Sunburn is skin damage caused by ultraviolet (UV) rays. It usually causes the skin to become red, sore, warm, tender and occasionally itchy for about a week.
The skin will normally start to flake and peel after a few days and will usually fully heal within 7 days.
While sunburn is often short-lived and mild, it's important to try to avoid it, because it can increase your chances of developing serious health problems, such as skin cancer, in later life.
It’s easy to underestimate your exposure to the sun when outside, as the redness doesn’t usually develop for several hours. Breezes and getting wet (such as going in and out of the sea) may cool your skin, so you don’t realise you’re getting burnt.
You should always be aware of the risk of sunburn if you’re outside in strong sun, and look out for your skin getting hot.
What to do if you're sunburnt
If you or your child has sunburn, you should get out of the sun as soon as possible – head indoors or into a shady area.
You can usually treat mild sunburn at home, although there are some circumstances where you should seek medical advice.
The following advice may help to relieve your symptoms until your skin heals.
Your GP may recommend using hydrocortisone cream for a few days (this is also available over the counter at pharmacies) to reduce the inflammation of your skin.
Severe sunburn may require special burn cream and burn dressings from your GP or a nurse at your GP practice. Very occasionally, hospital treatment may be needed.
Who's at risk of sunburn?
Everyone who is exposed to UV light is at risk of getting sunburn, although some people are more vulnerable than others.
You should take extra care when out in the sun if you:
- have pale, white or light brown skin
- have freckles or red or fair hair
- tend to burn rather than tan
- have many moles
- have skin problems relating to a medical condition
- are only exposed to intense sun occasionally – for example, while on holiday
- are in a hot country where the sun is particularly intense
- have a family history of skin cancer
People who spend a lot of time in the sun, whether it’s for work or play, are at increased risk of skin cancer if they don’t take the right precautions.
Snow, sand, concrete and water can reflect the sun’s rays onto your skin, and the sun is more intense at high altitudes.

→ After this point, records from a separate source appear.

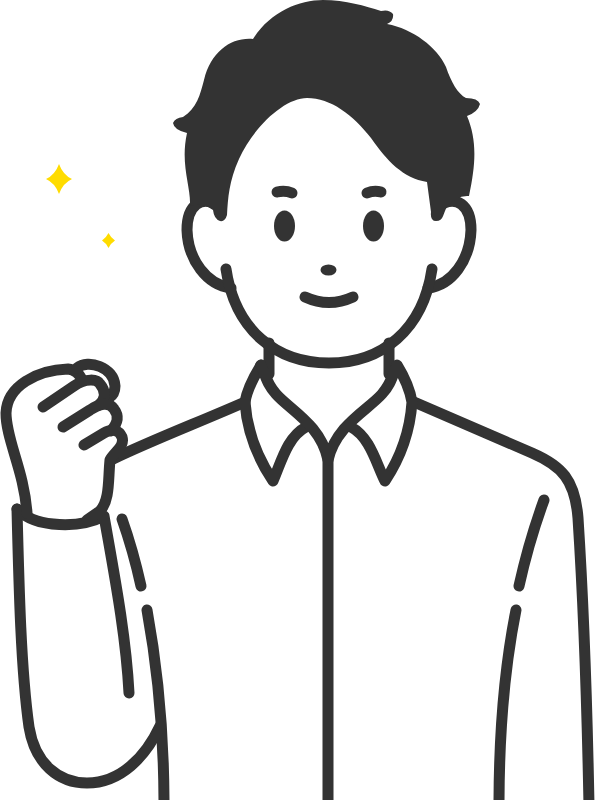
<!DOCTYPE html>
<html lang="en">
<head>
<meta charset="utf-8">
<title>Man with raised fist</title>
<style>
:root { --ink: #333333; --paper: #ffffff; --spark: #ffdc00; }
html, body { margin: 0; background: var(--paper); overflow: hidden; }
.illustration { display: block; width: 595px; height: 800px; }
.line { fill: none; stroke: var(--ink); stroke-width: 11; stroke-linecap: round; stroke-linejoin: round; }
.solid { fill: var(--ink); }
.spark { fill: var(--spark); }
</style>
</head>
<body>
<svg class="illustration" viewBox="0 0 595 800" role="img" aria-label="Smiling man in a shirt raising his fist">
  <g class="sparkles spark">
    <path d="M59 164Q63 175 72 179Q63 183 59 194Q55 183 46 179Q55 175 59 164Z"/>
    <path d="M108.500 233Q111 238 115 240.500Q111 243 108.500 248Q106 243 102 240.500Q106 238 108.500 233Z"/>
  </g>

  <g class="shirt line">
    <path d="M113 459C150 441 202 421 245 402"/>
    <path d="M414 402L532 453C562 466 575 480 578 518C582 580 587 700 589 806"/>
    <path d="M328 460V806"/>
    <path d="M122 519Q133 550 141 586"/>
    <path d="M147 610C158 670 164 735 164 806"/>
    <path d="M544 500Q529 541 519 586"/>
    <path d="M516 610C504 670 499 740 499 806"/>
  </g>

  <g class="collar line">
    <path d="M269 343V374M389 343V374"/>
    <path d="M261 365C253 378 247 390 245 402C247 432 259 460 273 481C281 463 287 437 306 427"/>
    <path d="M261 365C266 377 267 384 276 394C290 410 321 425 328 460C336 425 368 410 382 394C391 384 392 377 397 365C405 378 410 390 412 402C410 432 399 460 385 481C376 463 370 437 351 427"/>
  </g>

  <g class="sleeve line">
    <path d="M17 509C19 590 21 670 29 727C35 764 59 783 87 783C121 783 146 756 160 726"/>
    <path d="M17 509C36 529 82 528 104 516C114 573 126 635 129 693"/>
  </g>

  <g class="fist line">
    <path d="M27 513C24 470 6 440 6 413C7 386 37 370 68 369Q78 370 82 380"/>
    <path d="M77 368C88 359 114 367 115 386Q115 394 109 398"/>
    <path d="M43 407L74 386C86 378 97 379 100 384C105 390 107 398 99 405"/>
    <path d="M63 427L90 410C99 404 109 401 114 409C120 417 117 424 111 431"/>
    <path d="M84 445L104 433C112 428 119 430 122 437C125 447 114 452 110 460C108 480 110 500 100 511L87 520"/>
  </g>

  <g class="head">
    <g class="line">
      <path d="M221 207C201 193 187 206 187 230C188 260 207 285 231 288"/>
      <path d="M437 207C457 193 471 206 471 230C470 260 452 285 428 288"/>
      <path d="M226 269C235 330 276 363 329 363C382 363 423 330 432 269"/>
    </g>
    <path class="hair solid" d="M253 39C270 12 299 0 323 0C346 0 365 6 381 11Q389 9 393 14Q394 21 387 24C413 29 437 47 446 67C451 82 458 94 466 98Q478 98 480 104Q478 112 467 116C477 140 476 163 469 196Q456 195 447 207C443 213 444 221 436 221Q430 221 431 212L427 182C403 178 387 161 371 138C353 115 331 98 307 98C285 98 254 126 239 159C229 181 228 198 227 215Q225 222 220 221Q214 219 213 210Q202 202 190 206C191 186 180 165 187 133Q174 130 173 123Q175 118 183 117C197 108 200 95 204 80C211 51 232 37 253 39Z"/>
    <g class="face">
      <path class="line" d="M277 192Q285 190 292 193M367 193Q374 190 381 192"/>
      <ellipse class="solid" cx="284.500" cy="226" rx="10.500" ry="15.500"/>
      <ellipse class="solid" cx="373.500" cy="226" rx="10.500" ry="15.500"/>
      <ellipse class="solid" cx="328.500" cy="270" rx="8" ry="5.500"/>
      <path class="line" d="M305 297Q329 308 353 297"/>
    </g>
  </g>
</svg>
</body>
</html>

Dangers of UV rays
The short-term risks of sun exposure are sunburn and sun allergy.
The longer-term risks (over decades) include:
- actinic (solar) keratoses – rough and scaly pre-cancerous spots on the skin

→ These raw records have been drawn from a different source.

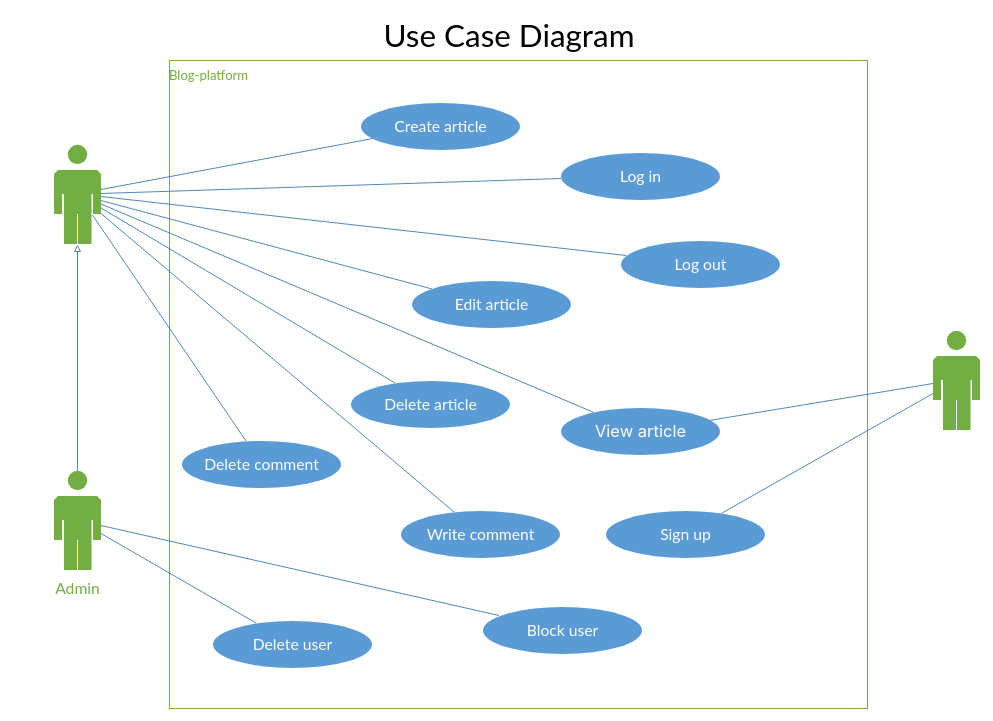
<!DOCTYPE html>
<html lang="en">
<head>
<meta charset="utf-8">
<title>Use Case Diagram</title>
<style>
:root {
  --paper: #ffffff;
  --ink: #000000;
  --actor: #72ae42;
  --use-case: #5a9bd5;
  --use-case-text: #ffffff;
  --link: #4f88bb;
}
* { box-sizing: border-box; margin: 0; }
body { background: var(--paper); overflow: hidden; }
.diagram {
  position: relative;
  width: 993px;
  height: 721px;
  overflow: hidden;
  background: var(--paper);
  font: 15.7px/20px Lato, sans-serif;
}
.title {
  position: absolute;
  left: 309px;
  top: 15px;
  width: 400px;
  height: 40px;
  color: var(--ink);
  font-size: 31.4px;
  font-weight: 400;
  line-height: 40px;
  text-align: center;
  white-space: nowrap;
}
.system {
  position: absolute;
  left: 169px;
  top: 60px;
  width: 699px;
  height: 649px;
  border: 1px solid var(--actor);
}
.system-name {
  margin: 6px 0 0 -1px;
  color: var(--actor);
  font-size: 13.1px;
  font-weight: 400;
  line-height: 16px;
}
.links { position: absolute; inset: 0; }
.associations { stroke: var(--link); stroke-width: 1; fill: none; }
.arrowhead { fill: var(--paper); }
.actors { fill: var(--actor); }
.limb-gap { stroke: var(--paper); stroke-width: 1; }
.use-case {
  position: absolute;
  left: var(--x);
  top: var(--y);
  width: 159px;
  height: 47px;
  padding-bottom: 1px;
  border-radius: 50%;
  background: var(--use-case);
  color: var(--use-case-text);
  display: flex;
  align-items: center;
  justify-content: center;
  white-space: nowrap;
}
.use-case.view { font-family: Inter, sans-serif; font-size: 16.5px; }
.actor-name {
  position: absolute;
  left: 37px;
  top: 578px;
  width: 81px;
  color: var(--actor);
  text-align: center;
}
</style>
</head>
<body>
<main class="diagram">
  <h1 class="title">Use Case Diagram</h1>

  <section class="system">
    <h2 class="system-name">Blog-platform</h2>
  </section>

  <svg class="links" width="993" height="721" viewBox="0 0 993 721" aria-hidden="true">
    <defs>
      <g id="actor">
        <circle cx="23.5" cy="9.5" r="9.7"/>
        <path d="M0 29L4 25H43L47 29V69H39V49H37.5V99H10V49H8V69H0Z"/>
        <path class="limb-gap" d="M23.5 69V99"/>
      </g>
    </defs>
    <g class="associations">
      <g id="author-links">
        <line x1="101" y1="189.5" x2="373" y2="138.5"/>
        <line x1="101" y1="193.5" x2="561" y2="178.5"/>
        <line x1="101" y1="196.5" x2="626" y2="255.5"/>
        <line x1="101" y1="200.5" x2="432" y2="289"/>
        <line x1="101" y1="204" x2="594" y2="412.5"/>
        <line x1="101" y1="208" x2="395" y2="383"/>
        <line x1="101" y1="213.5" x2="454" y2="512"/>
        <line x1="92.5" y1="215" x2="246" y2="441"/>
      </g>
      <g id="admin-links">
        <line x1="101" y1="525.5" x2="499" y2="615.5"/>
        <line x1="101" y1="533.5" x2="256" y2="623"/>
      </g>
      <g id="visitor-links">
        <line x1="933" y1="383.5" x2="709" y2="420.5"/>
        <line x1="933" y1="393.5" x2="722" y2="513"/>
      </g>
      <g id="generalization">
        <line x1="77.5" y1="471" x2="77.5" y2="251"/>
        <polygon class="arrowhead" points="77.5,245.5 80.5,251.5 74.5,251.5"/>
      </g>
    </g>
    <g class="actors">
      <use href="#actor" x="54" y="145"/>
      <use href="#actor" x="54" y="471"/>
      <use href="#actor" x="933" y="331"/>
    </g>
  </svg>

  <div class="use-case" style="--x:361px;--y:103px">Create article</div>
  <div class="use-case" style="--x:561px;--y:153px">Log in</div>
  <div class="use-case" style="--x:621px;--y:241px">Log out</div>
  <div class="use-case" style="--x:412px;--y:281px">Edit article</div>
  <div class="use-case" style="--x:351px;--y:381px">Delete article</div>
  <div class="use-case view" style="--x:561px;--y:408px">View article</div>
  <div class="use-case" style="--x:182px;--y:441px">Delete comment</div>
  <div class="use-case" style="--x:401px;--y:511px">Write comment</div>
  <div class="use-case" style="--x:606px;--y:511px">Sign up</div>
  <div class="use-case" style="--x:483px;--y:607px">Block user</div>
  <div class="use-case" style="--x:213px;--y:621px">Delete user</div>

  <p class="actor-name">Admin</p>
</main>
</body>
</html>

- skin cancer – including both melanoma and non-melanoma skin cancer
- eye problems – such as photokeratitis (snow blindness) and cataracts
- premature ageing of the skin and wrinkling

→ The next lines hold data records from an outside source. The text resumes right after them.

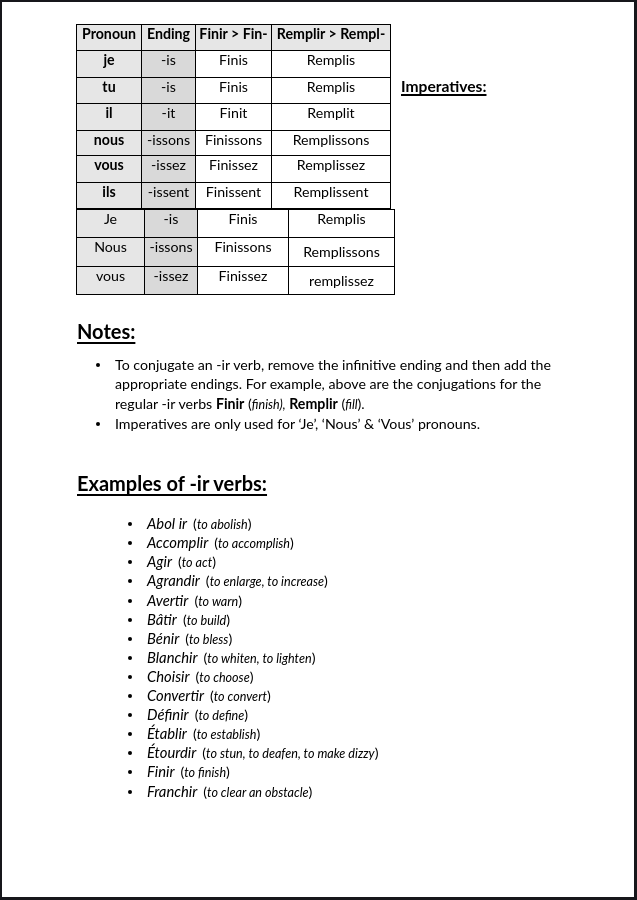
<!DOCTYPE html>
<html lang="en">
<head>
<meta charset="utf-8">
<title>French -ir verbs</title>
<style>
:root {
  --ink: #000;
  --paper: #fff;
  --frame: #17171b;
  --shade-light: #e6e6e6;
  --shade-mid: #d9d9d9;
}
* { box-sizing: border-box; margin: 0; padding: 0; }
html, body { width: 637px; height: 900px; overflow: hidden; background: var(--paper); }
body { font-family: Lato, "Open Sans", sans-serif; font-size: 14.2px; color: var(--ink); }
.sheet {
  width: 637px; height: 900px; padding: 22px 0 0 74px;
  border: 2px solid var(--frame); border-right-width: 3px; border-bottom-width: 3px;
}
.conjugation { display: flex; gap: 6px; height: 271px; }
.tables { width: 319px; }
table, tbody { display: block; }
table { border: solid var(--ink); border-width: 1px 0 0 1px; }
tr { display: grid; grid-template-columns: var(--columns); height: var(--row); }
th, td {
  border: solid var(--ink); border-width: 0 1px 1px 0;
  text-align: center; line-height: 17px; white-space: nowrap;
}
.present { --columns: 65px 54px 76px 119px; width: 315px; }
.imperative { --columns: 68px 53px 91px 106px; width: 319px; }
th, tr > :first-child { background: var(--shade-light); }
td:nth-child(2) { background: var(--shade-mid); }
.imperative th { font-weight: 400; }
.imperative .lowered { padding-top: 5px; }
h1, h2 {
  font-weight: 700; white-space: nowrap;
  text-decoration: underline; text-decoration-skip-ink: none;
  text-decoration-thickness: 1.5px; text-underline-offset: 3px;
}
h1 { font-size: 20px; line-height: 26px; padding-left: 1px; }
h2 { font-size: 15.6px; line-height: 20px; margin-top: 52px; text-underline-offset: 2px; }
ul { list-style: none; white-space: nowrap; }
li { position: relative; }
li::before {
  content: ""; position: absolute; left: -19px; top: 8px;
  width: 4px; height: 4px; border-radius: 50%; background: var(--ink);
}
.notes-title { margin-top: 23px; }
.notes { margin: 11px 0 0 39px; line-height: 19.3px; }
.notes em { font-size: 12.5px; }
.examples-title { margin-top: 37px; }
.examples { margin: 18px 0 0 71px; line-height: 19.1px; }
.examples b { font-weight: 400; font-style: italic; font-size: 14.8px; margin-right: 6px; line-height: 1; }
.examples em { font-size: 12.6px; line-height: 1; }
</style>
</head>
<body>
<main class="sheet">
  <section class="conjugation">
    <div class="tables">
      <table class="present">
        <tbody>
          <tr style="--row:26px"><th>Pronoun</th><th>Ending</th><th>Finir &gt; Fin-</th><th>Remplir &gt; Rempl-</th></tr>
          <tr style="--row:27px"><th>je</th><td>-is</td><td>Finis</td><td>Remplis</td></tr>
          <tr style="--row:26px"><th>tu</th><td>-is</td><td>Finis</td><td>Remplis</td></tr>
          <tr style="--row:27px"><th>il</th><td>-it</td><td>Finit</td><td>Remplit</td></tr>
          <tr style="--row:25px"><th>nous</th><td>-issons</td><td>Finissons</td><td>Remplissons</td></tr>
          <tr style="--row:27px"><th>vous</th><td>-issez</td><td>Finissez</td><td>Remplissez</td></tr>
          <tr style="--row:26px"><th>ils</th><td>-issent</td><td>Finissent</td><td>Remplissent</td></tr>
        </tbody>
      </table>
      <table class="imperative">
        <tbody>
          <tr style="--row:28px"><th>Je</th><td>-is</td><td>Finis</td><td>Remplis</td></tr>
          <tr style="--row:29px"><th>Nous</th><td>-issons</td><td>Finissons</td><td class="lowered">Remplissons</td></tr>
          <tr style="--row:28px"><th>vous</th><td>-issez</td><td>Finissez</td><td class="lowered">remplissez</td></tr>
        </tbody>
      </table>
    </div>
    <h2>Imperatives:</h2>
  </section>

  <h1 class="notes-title">Notes:</h1>
  <ul class="notes">
    <li>To conjugate an -ir verb, remove the infinitive ending and then add the<br>appropriate endings. For example, above are the conjugations for the<br>regular -ir verbs <strong>Finir</strong> (<em>finish),</em> <strong>Remplir</strong> (<em>fill</em>).</li>
    <li>Imperatives are only used for ‘Je’, ‘Nous’ &amp; ‘Vous’ pronouns.</li>
  </ul>

  <h1 class="examples-title">Examples of -ir verbs:</h1>
  <ul class="examples">
    <li><b>Abol ir</b>(<em>to abolish</em>)</li>
    <li><b>Accomplir</b>(<em>to accomplish</em>)</li>
    <li><b>Agir</b>(<em>to act</em>)</li>
    <li><b>Agrandir</b>(<em>to enlarge, to increase</em>)</li>
    <li><b>Avertir</b>(<em>to warn</em>)</li>
    <li><b>Bâtir</b>(<em>to build</em>)</li>
    <li><b>Bénir</b>(<em>to bless</em>)</li>
    <li><b>Blanchir</b>(<em>to whiten, to lighten</em>)</li>
    <li><b>Choisir</b>(<em>to choose</em>)</li>
    <li><b>Convertir</b>(<em>to convert</em>)</li>
    <li><b>Définir</b>(<em>to define</em>)</li>
    <li><b>Établir</b>(<em>to establish</em>)</li>
    <li><b>Étourdir</b>(<em>to stun, to deafen, to make dizzy</em>)</li>
    <li><b>Finir</b>(<em>to finish</em>)</li>
    <li><b>Franchir</b>(<em>to clear an obstacle</em>)</li>
  </ul>
</main>
</body>
</html>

Skin should be protected from strong sunlight by covering up with suitable clothing, seeking shade and applying sunscreen.
In the UK, the risk of getting sunburnt is highest from March to October, particularly from 11am to 3pm, when the sun's rays are strongest.
There is also a risk of getting sunburn in other weather conditions. For example, light reflecting off snow can also cause sunburn. You can also burn in cloudy and cool conditions.
Suitable clothing includes:
- a wide-brimmed hat that shades the face, neck and ears
- a long-sleeved top
- trousers or long skirts in close-weave fabrics that do not allow sunlight through
- sunglasses with wraparound lenses or wide arms with the CE Mark and European Standard EN 1836:2005.
When buying sunscreen, make sure it's suitable for your skin and blocks both ultraviolet A (UVA) and ultraviolet B (UVB) radiation.
The sunscreen label should have:
- the letters 'UVA' in a circle logo and at least 4-star UVA protection
- at least SPF15 sunscreen to protect against UVB
Most people do not apply enough sunscreen. The amount of sunscreen needed for the body of an average adult to achieve the stated sun protection factor (SPF) is around 35ml or 6 to 8 teaspoons of lotion.
If sunscreen is applied too thinly, it provides less protection. If you’re worried you might not be applying enough SPF15, you could use a stronger SPF30 sunscreen.
If you plan to be out in the sun long enough to risk burning, sunscreen needs to be applied twice:
- 30 minutes before going out
- just before you go out
Sunscreen should be applied to all exposed skin, including the face, neck and ears (and head if you have thinning or no hair), but a wide-brimmed hat is better.
How long it takes for your skin to go red or burn varies from person to person. The Cancer Research UK website has a handy tool where you can find out your skin type, to see when you might be at risk of burning.
Water-resistant sunscreen is needed if sweating or contact with water is likely.
Sunscreen needs to be reapplied liberally, frequently and according to the manufacturer’s instructions. This includes straight after you've been in water (even if it is 'water-resistant') and after towel drying, sweating or when it may have rubbed off.
Advice for babies and children
Children aged under 6 months should be kept out of direct strong sunlight.
From March to October in the UK, children should:
- cover up with suitable clothing
- spend time in the shade (particularly from 11am to 3pm)
- wear at least SPF15 sunscreen
To ensure they get enough vitamin D, children aged under 5 are advised to take vitamin D supplements even if they do get out in the sun.